Everyone loves the party game/icebreaker “two truths and a lie.”
Can you identify which of the following is NOT true about BPA?
A: BPA was banned in baby products because the FDA found that it is harmful to children.
B: BPA makes products better.
C: Every major health agency has declared BPA to be safe.
In 2012, the FDA banned manufacturers from using BPA in baby bottles and other baby products. Yet, it wasn’t because the FDA found that BPA was harmful or toxic to children. Intead, manufacturers of these products–faced with myriad looming state and local bans and restrictions on the chemical–requested the FDA to ban its use in certain baby products. From the manufacturers’ standpoint, it was easier to comply with one federal ban than to try to comply with thousands of regulations.
BPA stands for bisphenol-A, a chemical used to make certain plastics and resins. BPA has been used since the 1960s and is mostly associated with canned food to prevent bacterial contamination. BPA is also used to make plastic stronger–hard enough to replace steel and transparent enough to be used as a substitute for glass. BPA is found in medical equipment, DVDs, car dashboards, eyeglass lenses, prosthetic limbs, bicycle helmets, safety goggles, sports equipment, furniture, roo?ng, garage doors, gardening tools, cell phones, laptops, tablet computers, gaming units, and other common items. It makes these products more durable and longer lasting which ultimately saves the consumer the cost of constantly replacing items that easily break, wear down, or become contaminated with bacteria.

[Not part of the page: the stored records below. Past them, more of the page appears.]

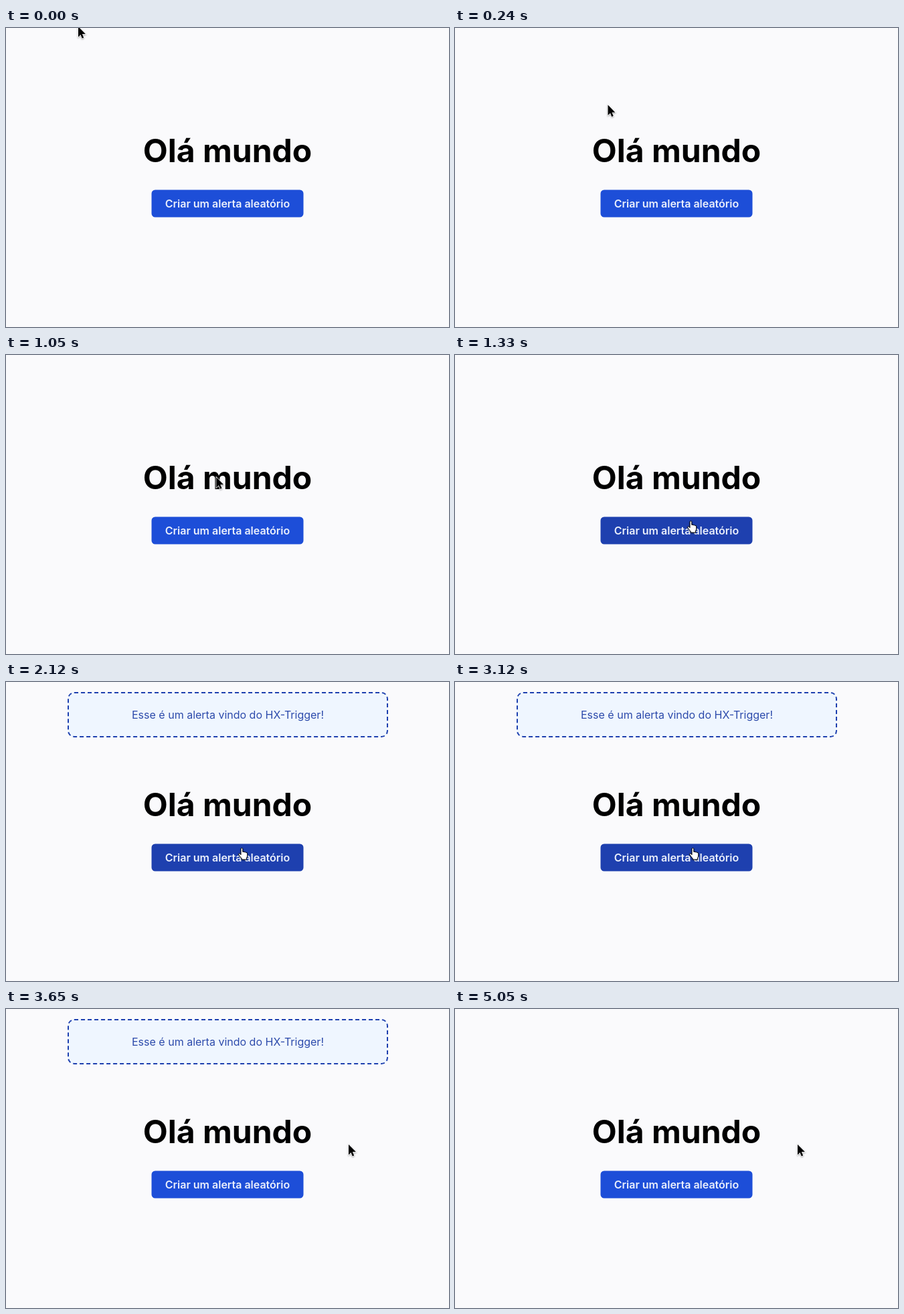
Recreate the animation shown at these times as an HTML page. Size 662 px wide and 448 px high, loop 5360 ms.

```html
<!DOCTYPE html>
<html lang="pt">
<head>
<meta charset="utf-8">
<style>
  html, body { margin: 0; width: 100%; height: 100%; overflow: hidden; background: #fafafc; }
  body { position: relative; font: 16px/24px Inter, sans-serif; font-optical-sizing: none; }
  div, h1, svg { position: absolute; box-sizing: border-box; margin: 0; text-align: center; white-space: nowrap; }
  h1 { left: 0; top: 160px; width: 662px; font-size: 48px; font-weight: 700; line-height: 48px; color: #000; }
  #button { left: 218px; top: 243px; width: 226px; height: 40px; border-radius: 5px; box-shadow: 0 0 0 .5px var(--fill); background: var(--fill); color: #ebf0fc; font-weight: 600; line-height: 40px; }
  #alert { left: 92px; top: 15px; width: 479px; height: 68px; border: 2px dashed #1e40af; border-radius: 10px; background: #eff6ff; color: #2d4bab; line-height: 64px; }
  svg { left: 0; top: 0; }
  #pointer { filter: drop-shadow(0 1px 1px rgba(0, 0, 0, .35)); }
</style>
</head>
<body>
<div id="alert">Esse é um alerta vindo do HX-Trigger!</div>
<h1>Olá mundo</h1>
<div id="button">Criar um alerta aleatório</div>
<svg width="662" height="448">
  <g id="pointer">
    <path id="arrow" d="M0 0V15.4L3.5 12.1 5.7 17.6 8.2 16.5 5.9 11.1H10.9Z" stroke="#fff" stroke-width="1.4" paint-order="stroke"/>
    <path id="hand" d="M-2 9.8V1.2a1.4 1.4 0 0 1 2.8 0V5.5q1.2-.8 2.4.4q1.3-.6 2.3.6q2-.4 2.2 1.6V11q0 2-1.3 3.6V17H-.8V15.5Q-3 13-5.2 9.8Q-6 8.2-4.6 8Q-3.4 7.9-2 9.8Z" fill="#fff" stroke="#000"/>
  </g>
</svg>
<script>
const LOOP = 5360;
const $ = id => document.getElementById(id);

// The pointer tip follows one Bézier curve per move, in equal held steps.
const moves = [
  { start: 0, end: 0, steps: 1, x: [108], y: [-2] },
  { start: 100, end: 560, steps: 10, x: [101, 250, 670, 272], y: [8, 170, 360, 137] },
  { start: 660, end: 660, steps: 1, x: [294], y: [147] },
  { start: 920, end: 1330, steps: 6, x: [300, 325, 345, 353], y: [160, 200, 235, 249] },
  { start: 3120, end: 3650, steps: 19, x: [356, 470, 477, 512], y: [249, 255, 228, 203] }
];

// Point of a Bézier curve of any degree.
function curve(points, u) {
  if (points.length === 1) return points[0];
  return curve(points.slice(1).map((p, i) => points[i] + (p - points[i]) * u), u);
}

function pointerAt(t) {
  const { start, end, steps, x, y } = moves.findLast(m => t >= m.start);
  const u = t >= end ? 1 : Math.floor((t - start) / (end - start) * (steps - 1)) / (steps - 1);
  return [curve(x, u), curve(y, u)];
}

function draw(now) {
  const t = now % LOOP;
  const [x, y] = pointerAt(t);
  const hover = x >= 218 && x < 444 && y >= 243 && y < 283;
  $("pointer").setAttribute("transform", `translate(${x} ${y})`);
  $("arrow").style.display = hover ? "none" : "";
  $("hand").style.display = hover ? "" : "none";
  $("button").style.setProperty("--fill", hover ? "#1e40af" : "#1d4ed8");
  $("alert").style.display = t >= 2120 && t < 5050 ? "" : "none";
}

const begin = performance.now();
function tick() {
  draw(performance.now() - begin);
  requestAnimationFrame(tick);
}
tick();
</script>
</body>
</html>
```
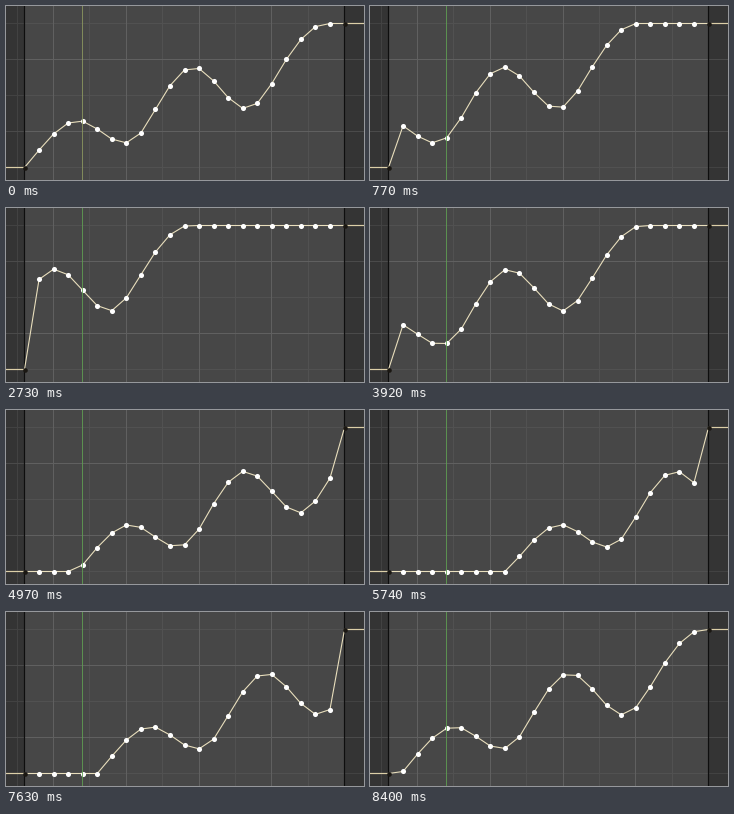
Write a matplotlib script that moves like this. It is 358 px wide and 174 px high and loops after 8.47 s.

```python
import math

import numpy as np
import matplotlib.pyplot as plt
from matplotlib.animation import FuncAnimation

plt.rcParams["path.snap"] = False

W, H, DPI = 358, 174, 100
FRAMES, STEP_MS = 121, 70
PX = 72 / DPI

LEFT, RIGHT = 18.5, 338.5
LOW, HIGH = 161.5, 17.5
CREAM, TAN = "#e9dfbd", "#dccfa8"
GREEN, OLIVE = "#5f9e52", "#8b975f"

# Turning points of the wave: x, y, slope
WAVE = np.array([(LEFT, LOW, -1.15), (72, 114.5, 0), (118, 137, 0),
                 (142, 116.5, -1.75), (187, 61, 0), (240.5, 103, 0),
                 (280.3, 53.5, -1.55), (320, HIGH, 0)])

# Drag of the wave in time: frame, offset in pixels
DRAG = np.array([(0, 0), (11, -53.5), (29, -137.3), (39, -137.3), (56, -48),
                 (71, 52.6), (87, 148.2), (98, 148.2), (110, 66), (120, 12.8)])

key_x = np.linspace(LEFT, RIGHT, 23)


def wave(x):
    """Cubic curve through the turning points, flat outside them."""
    xs, ys, slopes = WAVE.T
    x = np.clip(x, xs[0], xs[-1])
    i = np.clip(np.searchsorted(xs, x, side="right") - 1, 0, len(xs) - 2)
    h = xs[i + 1] - xs[i]
    t = (x - xs[i]) / h
    ease = t * t * (3 - 2 * t)
    bend = t * (1 - t) * h * ((1 - t) * slopes[i] - t * slopes[i + 1])
    return ys[i] + (ys[i + 1] - ys[i]) * ease + bend


def keys_at(frame):
    y = wave(key_x - np.interp(frame, *DRAG.T))
    y[0], y[-1] = LOW, HIGH
    return y


def dot_style(diameter, color):
    return dict(s=(diameter * PX) ** 2, color=color, linewidths=0, zorder=5)


fig = plt.figure(figsize=(W / 100, H / 100), dpi=DPI, facecolor="#383838")
ax = fig.add_axes([0, 0, 1, 1])
ax.set_xlim(0, W)
ax.set_ylim(H, 0)
ax.axis("off")

ax.axvspan(LEFT, RIGHT, color="#474747", lw=0, zorder=0)


def grid(draw_line, start, step, count):
    """Lines centred on whole pixels, every second one brighter."""
    for i in range(count):
        major = i % 2
        draw_line(math.floor(start + i * step) + 0.5, lw=PX, zorder=1 + major,
                  color="#606060" if major else "#515151")


grid(ax.axvline, 11.2, 400 / 11, 9)
grid(ax.axhline, 17, 36, 5)

# Shade outside the frame range, with the held values running through it
for x0, x1, edge, y in ((0, LEFT, LEFT, LOW), (RIGHT, W, RIGHT, HIGH)):
    ax.axvspan(x0, x1, color="#303030", alpha=0.45, lw=0, zorder=3)
    ax.axvline(edge, color="#0e0e0e", lw=1.2 * PX, zorder=3)
    ax.plot([x0, x1], [y, y], color=TAN, lw=1.2 * PX, zorder=4)
    ax.scatter([edge], [y], **dot_style(4.6, "#1a1712"))

curve, = ax.plot([], [], color=CREAM, lw=1.1 * PX, zorder=4)
dots = ax.scatter(key_x[1:-1], key_x[1:-1], **dot_style(5.1, "white"))
playhead = ax.axvline(76.5, color=GREEN, alpha=0.85, lw=PX, zorder=6)


def draw(frame):
    y = keys_at(frame)
    curve.set_data(key_x, y)
    dots.set_offsets(np.column_stack([key_x, y])[1:-1])
    playhead.set_color(OLIVE if frame == 0 else GREEN)
    return curve, dots, playhead


anim = FuncAnimation(fig, draw, frames=FRAMES, interval=STEP_MS,
                     repeat=True, repeat_delay=0)
plt.show()
```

BPA is used in the lining of canned food to create an impenetrable seal, which protects the food from potentially deadly bacteria. BPA is also added to plastics to make products more durable, safer, longer lasting, and affordable. BPA has an incredible safety record. The latest studies on BPA show that the chemical passes quickly through the body, doesn’t accumulate, and is excreted quickly, mainly through urine. More importantly, people simply don’t come in contact with high enough levels of BPA through the use of everyday products and consumables for it to impact the human body.
Some studies do show harm associated with BPA exposure. Yet, it’s important to realize that in these studies, often conducted on mice and rats (and sometime monkeys), the animals are injected with massive doses of the chemical directly into their blood stream. This is not a proxy for how humans come in contact with BPA.
Health and safety regulatory agencies worldwide, drawing on thousands of studies, have concluded that BPA is safe. Those agencies include:
- The Worldwide Health Organization
- The Food and Drug Administration
- The Environmental Protection Agency
- The European Union’s Food Safety Authority
- Japan’s National Institute of Advanced Industrial Science and Technology
- Norway’s Scienti?c Committee for Food Safety
- France’s Food Safety Agency
- Germany’s Federal Institute for Risk Assessment
- Canada’s Health Agency
- Australia and New Zealand’s Joint Food Standards Council
Parents and other consumers can be assured that BPA is safe.